## What to produce
What you produce should be every line from the data that includes "font".

Records from a collection
━━━━━━━━
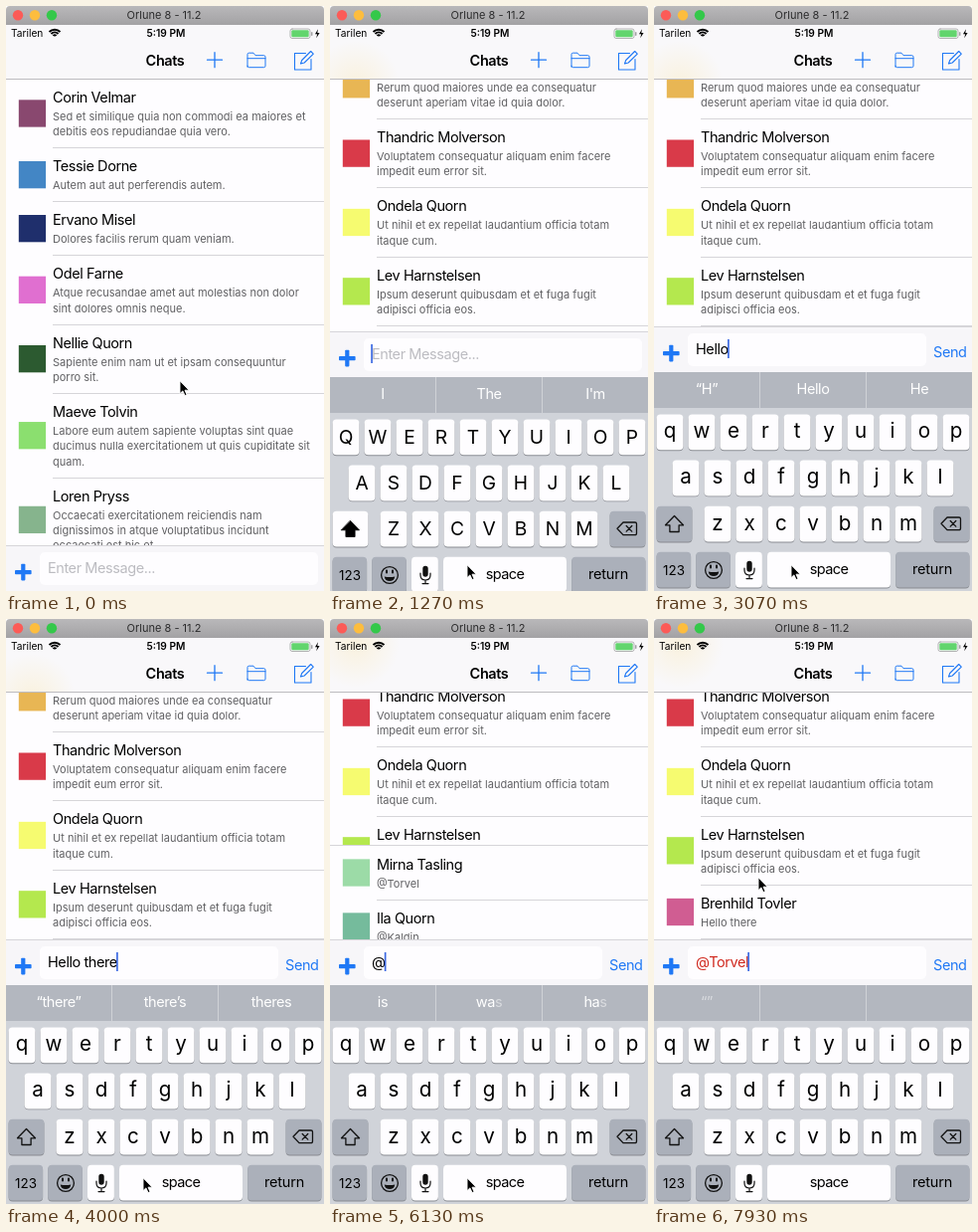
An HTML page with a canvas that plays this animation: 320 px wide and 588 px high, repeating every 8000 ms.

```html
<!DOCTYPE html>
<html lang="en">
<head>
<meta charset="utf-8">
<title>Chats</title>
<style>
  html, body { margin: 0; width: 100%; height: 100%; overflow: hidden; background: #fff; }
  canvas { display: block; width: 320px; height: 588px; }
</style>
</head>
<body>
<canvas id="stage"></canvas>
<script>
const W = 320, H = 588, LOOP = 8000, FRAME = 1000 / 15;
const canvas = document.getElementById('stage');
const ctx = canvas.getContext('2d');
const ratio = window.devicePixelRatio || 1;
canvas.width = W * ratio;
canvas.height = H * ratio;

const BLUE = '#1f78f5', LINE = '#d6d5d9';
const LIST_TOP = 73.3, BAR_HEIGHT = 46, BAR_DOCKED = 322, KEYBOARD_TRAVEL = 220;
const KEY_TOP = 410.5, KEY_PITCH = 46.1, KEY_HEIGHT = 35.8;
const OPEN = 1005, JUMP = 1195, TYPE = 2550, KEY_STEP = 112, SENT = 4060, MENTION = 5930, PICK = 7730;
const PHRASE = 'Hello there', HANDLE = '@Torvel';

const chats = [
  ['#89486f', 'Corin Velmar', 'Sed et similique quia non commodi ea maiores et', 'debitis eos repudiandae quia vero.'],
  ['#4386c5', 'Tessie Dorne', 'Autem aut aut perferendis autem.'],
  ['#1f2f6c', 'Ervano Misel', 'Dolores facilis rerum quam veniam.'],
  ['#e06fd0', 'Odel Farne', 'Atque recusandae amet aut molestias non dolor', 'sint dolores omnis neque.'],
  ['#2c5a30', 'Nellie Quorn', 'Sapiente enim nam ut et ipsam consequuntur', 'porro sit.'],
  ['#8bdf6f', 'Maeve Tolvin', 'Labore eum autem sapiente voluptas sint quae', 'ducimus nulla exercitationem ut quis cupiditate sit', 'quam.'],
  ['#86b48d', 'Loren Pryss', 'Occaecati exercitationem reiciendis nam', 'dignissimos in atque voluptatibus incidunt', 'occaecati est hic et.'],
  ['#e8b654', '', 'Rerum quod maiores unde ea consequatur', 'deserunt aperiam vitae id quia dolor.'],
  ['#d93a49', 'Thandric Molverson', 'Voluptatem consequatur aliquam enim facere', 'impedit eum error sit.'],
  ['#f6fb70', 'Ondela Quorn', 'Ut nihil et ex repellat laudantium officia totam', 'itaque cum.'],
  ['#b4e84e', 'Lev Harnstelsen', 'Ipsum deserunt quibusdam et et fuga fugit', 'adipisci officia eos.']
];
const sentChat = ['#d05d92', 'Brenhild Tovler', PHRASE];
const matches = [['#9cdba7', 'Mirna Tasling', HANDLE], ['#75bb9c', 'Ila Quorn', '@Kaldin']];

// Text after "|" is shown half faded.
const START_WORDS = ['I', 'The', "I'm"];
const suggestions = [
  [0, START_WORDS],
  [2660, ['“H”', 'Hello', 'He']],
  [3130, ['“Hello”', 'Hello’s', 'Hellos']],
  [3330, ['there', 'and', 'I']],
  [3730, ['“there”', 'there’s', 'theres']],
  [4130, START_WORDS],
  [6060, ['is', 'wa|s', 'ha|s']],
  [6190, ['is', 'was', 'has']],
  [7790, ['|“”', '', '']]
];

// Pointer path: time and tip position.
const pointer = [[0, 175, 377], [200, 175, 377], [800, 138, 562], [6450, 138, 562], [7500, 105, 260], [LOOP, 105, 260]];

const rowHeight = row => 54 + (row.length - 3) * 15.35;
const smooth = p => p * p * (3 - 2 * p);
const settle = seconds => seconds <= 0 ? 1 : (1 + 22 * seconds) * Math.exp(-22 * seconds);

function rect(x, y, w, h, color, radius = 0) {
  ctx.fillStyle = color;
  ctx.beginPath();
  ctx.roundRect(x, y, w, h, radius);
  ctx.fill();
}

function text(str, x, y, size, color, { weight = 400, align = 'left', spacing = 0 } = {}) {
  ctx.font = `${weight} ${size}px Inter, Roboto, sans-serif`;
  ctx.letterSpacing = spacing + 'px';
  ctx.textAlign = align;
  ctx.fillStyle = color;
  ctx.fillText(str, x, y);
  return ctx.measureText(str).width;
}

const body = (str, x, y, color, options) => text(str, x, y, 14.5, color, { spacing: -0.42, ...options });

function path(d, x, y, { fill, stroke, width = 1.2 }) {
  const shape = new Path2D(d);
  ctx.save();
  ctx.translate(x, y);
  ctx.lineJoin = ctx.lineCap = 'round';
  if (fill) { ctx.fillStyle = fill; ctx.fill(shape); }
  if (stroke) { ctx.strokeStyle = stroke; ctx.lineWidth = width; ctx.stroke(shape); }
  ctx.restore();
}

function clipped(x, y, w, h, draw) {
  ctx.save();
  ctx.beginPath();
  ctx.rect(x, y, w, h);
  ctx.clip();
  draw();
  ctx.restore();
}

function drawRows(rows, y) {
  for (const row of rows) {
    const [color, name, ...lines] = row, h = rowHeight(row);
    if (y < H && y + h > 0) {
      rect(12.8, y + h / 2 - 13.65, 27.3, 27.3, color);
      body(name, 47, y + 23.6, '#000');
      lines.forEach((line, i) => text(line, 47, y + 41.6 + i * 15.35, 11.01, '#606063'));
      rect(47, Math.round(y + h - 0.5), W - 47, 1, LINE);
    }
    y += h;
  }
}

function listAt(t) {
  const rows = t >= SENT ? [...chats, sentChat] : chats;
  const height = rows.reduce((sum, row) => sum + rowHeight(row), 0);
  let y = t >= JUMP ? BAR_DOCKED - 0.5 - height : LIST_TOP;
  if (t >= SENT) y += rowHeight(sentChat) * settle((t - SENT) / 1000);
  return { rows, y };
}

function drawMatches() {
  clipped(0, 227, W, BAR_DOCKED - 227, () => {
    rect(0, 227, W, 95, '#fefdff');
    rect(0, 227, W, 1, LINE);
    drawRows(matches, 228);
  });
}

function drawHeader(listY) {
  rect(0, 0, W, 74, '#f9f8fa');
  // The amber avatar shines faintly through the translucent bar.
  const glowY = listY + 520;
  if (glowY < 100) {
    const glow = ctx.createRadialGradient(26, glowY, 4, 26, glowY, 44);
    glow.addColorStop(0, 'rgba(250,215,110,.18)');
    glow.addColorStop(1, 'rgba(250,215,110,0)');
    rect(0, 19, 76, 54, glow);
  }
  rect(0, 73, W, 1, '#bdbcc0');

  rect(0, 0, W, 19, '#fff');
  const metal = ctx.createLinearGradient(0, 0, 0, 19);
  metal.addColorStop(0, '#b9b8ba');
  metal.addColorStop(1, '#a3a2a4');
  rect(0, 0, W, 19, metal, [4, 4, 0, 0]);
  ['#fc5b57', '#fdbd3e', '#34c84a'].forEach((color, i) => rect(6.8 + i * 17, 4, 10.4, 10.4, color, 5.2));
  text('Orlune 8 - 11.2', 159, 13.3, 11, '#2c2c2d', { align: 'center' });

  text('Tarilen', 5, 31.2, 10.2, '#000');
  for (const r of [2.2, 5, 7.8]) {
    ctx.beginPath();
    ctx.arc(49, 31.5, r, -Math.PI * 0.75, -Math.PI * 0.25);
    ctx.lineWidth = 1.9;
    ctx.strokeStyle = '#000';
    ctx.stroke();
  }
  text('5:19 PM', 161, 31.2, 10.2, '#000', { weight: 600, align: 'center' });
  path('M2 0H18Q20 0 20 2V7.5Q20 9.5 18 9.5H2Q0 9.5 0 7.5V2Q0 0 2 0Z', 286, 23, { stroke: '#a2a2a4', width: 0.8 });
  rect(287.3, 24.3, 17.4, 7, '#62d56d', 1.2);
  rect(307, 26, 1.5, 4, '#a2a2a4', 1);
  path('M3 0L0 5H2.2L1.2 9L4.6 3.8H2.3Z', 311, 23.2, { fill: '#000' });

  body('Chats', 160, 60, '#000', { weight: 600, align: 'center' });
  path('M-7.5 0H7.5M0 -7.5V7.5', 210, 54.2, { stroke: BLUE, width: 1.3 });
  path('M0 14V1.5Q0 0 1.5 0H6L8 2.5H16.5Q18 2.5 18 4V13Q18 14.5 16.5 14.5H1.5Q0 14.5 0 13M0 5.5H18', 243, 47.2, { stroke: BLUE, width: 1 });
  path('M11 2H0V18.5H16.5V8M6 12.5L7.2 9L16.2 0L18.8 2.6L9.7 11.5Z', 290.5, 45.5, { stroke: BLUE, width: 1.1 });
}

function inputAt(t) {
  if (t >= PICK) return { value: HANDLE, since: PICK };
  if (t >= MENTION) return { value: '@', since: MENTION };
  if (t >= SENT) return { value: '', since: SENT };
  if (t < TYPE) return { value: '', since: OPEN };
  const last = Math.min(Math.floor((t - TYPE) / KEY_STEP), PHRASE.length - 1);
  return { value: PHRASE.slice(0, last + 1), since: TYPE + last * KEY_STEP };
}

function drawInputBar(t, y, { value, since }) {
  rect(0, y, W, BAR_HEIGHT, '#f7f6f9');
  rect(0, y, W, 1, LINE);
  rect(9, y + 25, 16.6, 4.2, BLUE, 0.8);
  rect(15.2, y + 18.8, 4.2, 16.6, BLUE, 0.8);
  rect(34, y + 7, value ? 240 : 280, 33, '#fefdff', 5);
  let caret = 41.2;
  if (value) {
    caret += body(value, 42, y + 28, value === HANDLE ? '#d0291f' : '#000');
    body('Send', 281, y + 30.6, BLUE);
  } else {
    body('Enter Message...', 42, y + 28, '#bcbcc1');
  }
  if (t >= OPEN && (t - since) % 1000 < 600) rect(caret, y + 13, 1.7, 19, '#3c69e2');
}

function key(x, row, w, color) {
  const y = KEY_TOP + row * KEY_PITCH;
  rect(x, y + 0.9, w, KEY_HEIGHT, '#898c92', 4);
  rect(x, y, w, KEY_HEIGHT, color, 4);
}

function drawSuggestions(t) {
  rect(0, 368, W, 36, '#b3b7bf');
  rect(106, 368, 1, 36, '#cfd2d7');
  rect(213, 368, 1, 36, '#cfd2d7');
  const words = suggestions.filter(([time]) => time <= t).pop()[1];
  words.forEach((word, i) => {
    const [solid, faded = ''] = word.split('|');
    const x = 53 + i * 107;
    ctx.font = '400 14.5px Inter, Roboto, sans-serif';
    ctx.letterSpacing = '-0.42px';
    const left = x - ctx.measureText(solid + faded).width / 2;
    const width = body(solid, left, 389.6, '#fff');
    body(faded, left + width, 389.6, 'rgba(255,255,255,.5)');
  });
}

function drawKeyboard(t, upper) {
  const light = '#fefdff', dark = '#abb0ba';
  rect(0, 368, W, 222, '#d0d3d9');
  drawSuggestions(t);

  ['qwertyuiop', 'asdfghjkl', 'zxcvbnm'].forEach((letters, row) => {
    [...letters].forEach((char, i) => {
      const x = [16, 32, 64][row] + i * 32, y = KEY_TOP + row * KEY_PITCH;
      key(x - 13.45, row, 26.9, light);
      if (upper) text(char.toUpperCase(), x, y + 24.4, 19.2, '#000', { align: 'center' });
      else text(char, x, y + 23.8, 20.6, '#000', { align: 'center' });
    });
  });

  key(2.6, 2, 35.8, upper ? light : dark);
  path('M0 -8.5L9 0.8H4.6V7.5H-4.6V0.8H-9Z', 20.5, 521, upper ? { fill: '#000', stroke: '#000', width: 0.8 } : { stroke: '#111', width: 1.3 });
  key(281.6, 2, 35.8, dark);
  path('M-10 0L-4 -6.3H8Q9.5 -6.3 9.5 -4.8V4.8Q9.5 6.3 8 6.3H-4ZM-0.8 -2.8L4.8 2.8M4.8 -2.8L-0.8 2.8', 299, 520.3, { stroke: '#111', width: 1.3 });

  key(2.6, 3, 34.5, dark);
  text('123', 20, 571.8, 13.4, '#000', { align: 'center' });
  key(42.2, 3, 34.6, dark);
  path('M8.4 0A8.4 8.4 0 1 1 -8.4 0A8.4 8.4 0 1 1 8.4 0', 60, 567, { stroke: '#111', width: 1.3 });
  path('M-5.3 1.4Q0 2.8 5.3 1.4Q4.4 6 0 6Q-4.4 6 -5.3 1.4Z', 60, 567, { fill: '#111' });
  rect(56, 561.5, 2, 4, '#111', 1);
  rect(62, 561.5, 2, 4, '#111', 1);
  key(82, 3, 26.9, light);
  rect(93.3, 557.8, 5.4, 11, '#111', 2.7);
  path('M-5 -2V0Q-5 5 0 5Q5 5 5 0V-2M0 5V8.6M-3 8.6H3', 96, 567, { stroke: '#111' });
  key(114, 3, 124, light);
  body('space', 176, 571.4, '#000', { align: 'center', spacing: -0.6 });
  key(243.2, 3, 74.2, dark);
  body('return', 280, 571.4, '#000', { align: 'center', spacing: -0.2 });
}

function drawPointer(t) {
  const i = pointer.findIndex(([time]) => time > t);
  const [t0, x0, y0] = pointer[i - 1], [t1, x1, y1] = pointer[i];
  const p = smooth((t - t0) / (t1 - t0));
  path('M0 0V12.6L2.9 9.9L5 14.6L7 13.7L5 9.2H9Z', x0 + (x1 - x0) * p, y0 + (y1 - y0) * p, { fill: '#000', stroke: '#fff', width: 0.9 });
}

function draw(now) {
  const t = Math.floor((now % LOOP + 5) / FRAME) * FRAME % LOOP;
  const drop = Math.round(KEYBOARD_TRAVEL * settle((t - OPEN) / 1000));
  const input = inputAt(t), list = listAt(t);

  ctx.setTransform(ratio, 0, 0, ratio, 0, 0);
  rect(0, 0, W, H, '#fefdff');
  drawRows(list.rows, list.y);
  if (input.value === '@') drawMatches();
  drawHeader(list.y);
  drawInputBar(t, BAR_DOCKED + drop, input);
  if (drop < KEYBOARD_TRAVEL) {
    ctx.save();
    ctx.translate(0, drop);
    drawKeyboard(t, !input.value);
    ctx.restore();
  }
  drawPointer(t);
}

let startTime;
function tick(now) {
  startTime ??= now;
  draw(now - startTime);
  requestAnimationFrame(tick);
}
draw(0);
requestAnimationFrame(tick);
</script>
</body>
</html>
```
━━━━━━━━
## Response to this exercise
  ctx.font = `${weight} ${size}px Inter, Roboto, sans-serif`;
    ctx.font = '400 14.5px Inter, Roboto, sans-serif';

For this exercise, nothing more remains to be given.